Selenium: Support for Multiple Browsers, Languages and Platforms
Selenium is a popular open-source testing tool that many professionals might come across in their working lives. Especially those who work in the area of testing and require test case automation as a part of their projects are sure to have considered the Selenium suite of testing solutions. Selenium could prove to be a clear choice for your testing needs due to its support for a range of browsers, platforms, languages and frameworks. As mentioned on their page, they take compatibility seriously. This means that whichever the configuration you have chosen for your product and therefore for your testing, Selenium could most probably provide the support you require.
If you have been looking for a testing solution for your organization, the name of Selenium would have definitely come up. Why should you choose it? Let’s address this in some detail:
Organizations would need to test the functionality of their product or service on multiple browsers to ensure that a diverse range of customers would be supported. With Selenium, your test execution remains seamless whichever browser you choose to run your tests on. The browsers supported by the Selenium packages include:
- Selenium IDE can be used with Firefox as a plug-in.
- Selenium RC and Webdriver can be used with a variety of browsers such as Internet Explorer, Mozilla Firefox, Google Chrome, Safari and Opera. The versions of these browsers that are supported can be found from the Selenium documentation here. Each new release is still tested against some older versions of the browsers such as Windows XP for example, which might still be in use in some organizations.
Platform or Operating System Support
While Linux is a popular platform with developers, it is essential that test cases must run with ease on other platforms such as Windows and Mac or OS X. By using the Selenium Suite of solutions, you could create your testing suite on any platform out of these, and then execute the test cases on a different one. For example, you could create your test cases using the Windows OS, and could then run it with ease on a Linux based system. Some points to note include:
- OS X is not used for testing releases of the Selenium project, but is in use by many developers. This means that the current release of OS X will continue to be supported by Selenium, and probably one older release as well.
- All versions of MS Windows that are currently in use would be supported by Selenium.
- Ubuntu is the version of Linux that is used for testing new releases of the Selenium solution, but other versions are also supported.
Programming Language and Framework Support

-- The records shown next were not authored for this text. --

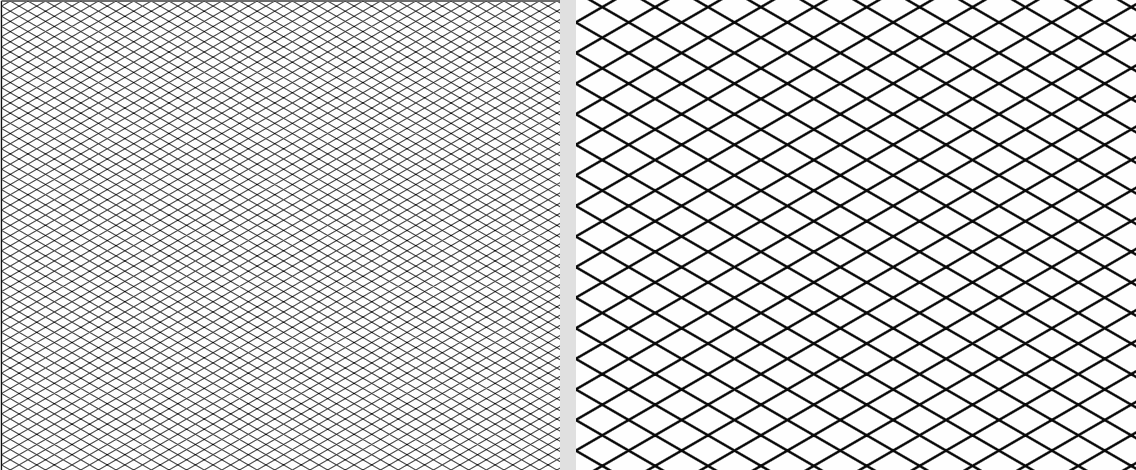
Left: the whole. Right: its middle third, enlarged.
Give the GLSL for this pattern, as a WebGL 2 fragment shader.

```glsl
#version 300 es
precision highp float;
// Isometric drafting grid: two families of thin slanted lines form flat rhombi,
// ruled off by a border at the left and top. Lines are integer levels of two
// skewed coordinates, drawn with box-filtered coverage; crossings vary in tone.

#define REPEATS vec2(31.76, 46.1)   // rhombi across and down
#define ORIGIN vec2(0.0026, 0.0018) // top left corner of the grid
#define LINE_WIDTH 0.00148          // in canvas widths, as is ORIGIN
#define BORDER_WIDTH 0.0022
#define SOFTNESS 1.2                // filter width in pixels
#define NODE_VARIATION 0.7          // spread of ink at the crossings
#define PAPER vec3(0.995)
#define INK vec3(0.04)

uniform vec2 u_resolution;
out vec4 fragColor;

float hash(vec2 p) {
    return fract(sin(dot(p, vec2(127.1, 311.7))) * 43758.5453);
}

// Part of the filter window covered by a line at signed distance d.
float coverage(float d, float width, float window) {
    float h = 0.5 * width;
    return (clamp(d + 0.5 * window, -h, h) - clamp(d - 0.5 * window, -h, h)) / window;
}

void main() {
    // Canvas widths, measured down from the top left corner.
    vec2 p = vec2(gl_FragCoord.x, u_resolution.y - gl_FragCoord.y) / u_resolution.x;
    p -= ORIGIN;
    float window = SOFTNESS / u_resolution.x;

    // Skewed coordinates: grid lines lie at their integers.
    vec2 pitch = vec2(1.0, u_resolution.y / u_resolution.x) / REPEATS;
    vec2 cell = p / pitch;
    vec2 skew = vec2(cell.x + cell.y, cell.x - cell.y) + 0.5;
    vec2 node = floor(skew + 0.5);
    float spacing = pitch.x * pitch.y / length(pitch);
    vec2 dist = (skew - node) * spacing;

    // Two line families, with lighter and darker crossings.
    float rising = coverage(dist.x, LINE_WIDTH, window);
    float falling = coverage(dist.y, LINE_WIDTH, window);
    float crossing = min(rising, falling);
    float tone = 0.4 + NODE_VARIATION * (hash(node) - 0.5);
    float ink = max(rising, falling) + crossing * tone;

    // Keep the margin outside the border clear, then rule the border.
    vec2 inside = clamp(p / window + 0.5, 0.0, 1.0);
    ink *= inside.x * inside.y;
    float left = coverage(p.x, BORDER_WIDTH, window) * inside.y;
    float top = coverage(p.y, BORDER_WIDTH, window) * inside.x;
    ink = max(ink, max(left, top));

    fragColor = vec4(mix(PAPER, INK, clamp(ink, 0.0, 1.0)), 1.0);
}
```
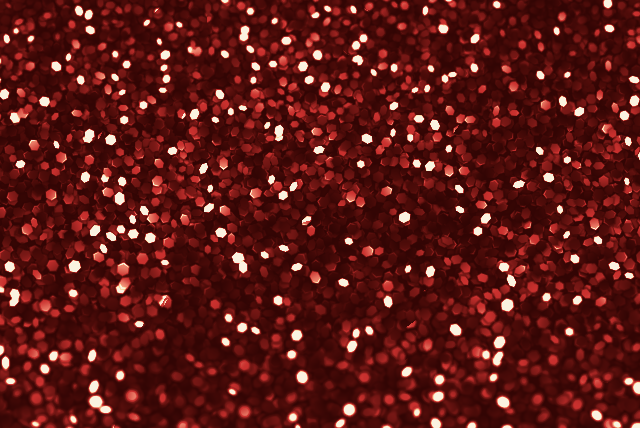
Reproduce this texture procedurally as a Shadertoy shader.

```glsl
vec3 hash3(vec3 p) {
    p = fract(p * vec3(0.1031, 0.1030, 0.0973));
    p += dot(p, p.yxz + 33.33);
    return fract((p.xxy + p.yxx) * p.zyx);
}

mat2 rotate(float a) {
    return mat2(cos(a), sin(a), -sin(a), cos(a));
}

// Hexagon radius that rounds off as the flake leaves focus
float flakeRadius(vec2 d, float defocus) {
    vec2 a = abs(d);
    float hexagon = max(a.x * 0.866 + a.y * 0.5, a.y);
    return mix(hexagon, length(d), 0.8 * defocus);
}

// Light level to colour, from deep red through peach to cream
vec3 glitterColor(float light) {
    vec3 c = mix(vec3(0.19, 0.018, 0.014), vec3(0.30, 0.045, 0.035), smoothstep(0.0, 0.25, light));
    c = mix(c, vec3(0.46, 0.09, 0.08), smoothstep(0.22, 0.42, light));
    c = mix(c, vec3(0.79, 0.19, 0.18), smoothstep(0.40, 0.66, light));
    c = mix(c, vec3(0.93, 0.52, 0.43), smoothstep(0.66, 0.81, light));
    c = mix(c, vec3(0.98, 0.87, 0.64), smoothstep(0.80, 0.92, light));
    return mix(c, vec3(0.98, 0.95, 0.88), smoothstep(0.91, 1.0, light));
}

void mainImage(out vec4 fragColor, in vec2 fragCoord) {
    vec2 p = fragCoord / iResolution.y;
    float x = p.x - 0.5 * iResolution.x / iResolution.y;

    // Receding plane: cells shrink towards the top
    float cellSize = 0.037 - 0.010 * p.y;
    vec2 plane = vec2(x / cellSize, -log(cellSize) / 0.010);
    float shear = 0.010 * x / cellSize;

    // Sharp band across the middle, broad light and dark patches
    float defocus = max(smoothstep(0.48, 0.0, p.y), 0.75 * smoothstep(0.62, 1.0, p.y));
    float edge = max(0.07 + 0.14 * defocus, 0.7 / (iResolution.y * cellSize));
    float patches = 0.5 * sin(p.x * 5.1 + 2.0 * sin(p.y * 4.3 + 1.0))
                  + 0.5 * sin(p.y * 9.0 - p.x * 6.7 + 1.5 * sin(p.x * 8.0));

    float light = 0.06;
    float glow = 0.0;

    // Four layers of dim flakes, then one of sparkles
    for (int layer = 0; layer < 5; layer++) {
        bool sparkles = layer == 4;
        vec2 q = plane + float(layer) * vec2(17.37, 9.71);
        vec2 cell = floor(q);
        for (int j = -1; j <= 1; j++)
        for (int i = -1; i <= 1; i++) {
            vec2 id = cell + vec2(i, j);
            vec3 place = hash3(vec3(id, float(layer) * 7.0 + 3.0));
            vec3 look = hash3(vec3(id + 71.0, float(layer) * 5.0 + 11.0));

            // Place, turn and tilt the flake
            vec2 d = q - id - 0.05 - 0.9 * place.xy;
            d.x -= shear * d.y;
            float distanceToCentre = length(d);
            d = rotate(6.2832 * place.z) * d;
            d.y /= mix(0.6, 1.0, look.y);
            float r = flakeRadius(d, defocus);
            float size = 0.40;
            float level = (0.09 + 0.50 * look.x * look.x) * (1.0 + 0.25 * patches);
            float presence = 1.0;

            if (sparkles) {
                float whiteShare = 0.13 + 0.05 * patches;
                bool white = look.x < whiteShare;
                size = mix(0.27, 0.43, look.z);
                level = white ? 1.0 + 0.25 * look.z : mix(0.52, 0.76, look.z);
                presence = look.x < whiteShare + 0.17 ? 1.0 : 0.0;
                if (white) glow += exp(-5.0 * distanceToCentre * distanceToCentre);
            }

            // Soft shadow, sloped face and a glinting rim on one side
            float shadow = 1.0 - smoothstep(size, size + 0.16 + edge, r);
            float mask = 1.0 - smoothstep(size - edge, size + edge, r);
            float rim = smoothstep(size - 0.14, size - 0.03, r) * smoothstep(0.1, 0.35, d.x);
            level += 0.15 * d.x + 0.40 * rim * look.z * look.z * (1.0 - defocus);
            light *= 1.0 - 0.32 * shadow * presence;
            light = mix(light, level, mask * presence);
        }
    }

    light += 0.09 * min(glow, 1.5);
    fragColor = vec4(glitterColor(light), 1.0);
}
```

Selenium supports programming languages through the use of drivers specific to each language, which offer commands from the Selenium API. Many languages are supported including C#, Java, Perl, PHP, Python and Ruby. You can find the extensive list at the Selenium documentation here. Java remains a favorite for use with Selenium 1 and 2, but the ease of using Python and Ruby is leading to many opting for these as well. For example, when an application is developed with .NET, the tester could opt to write the automation testing scripts in Java, Ruby, C# or Python. Some important criteria for the choice of programming language for your testing include:
- Organizations would probably choose to stick with the language that is already primarily in use by developers and testers. This eliminates the need for learning a new language along with learning about the Selenium suite.
- In case you have to opt for a language that is new to your team, it would make sense to pick one that is easier in order to shorten the learning curve. You could also check the APIs and their usage before making your choice.
TestNG and JUnit are the popularly used frameworks, and these could be used for your Selenium testing along with the choice of Java as your programming language. For other languages, frameworks such as NUnit, Behat + Mink, unittest, pyunit, py.test, robot framework, RSpec and Test::Unit are also supported.
It is evident that Selenium offers a range of options to testers and to organizations, and can be used in a variety of configurations with a change in browser, platform, programming language and testing framework. It is no longer necessary to learn a new language just for automating your test environment; neither do you need to be limited by the browser and platform dependency of some testing solutions. Just go with the Selenium testing suite and rest easy about the set up and execution of your entire test environment.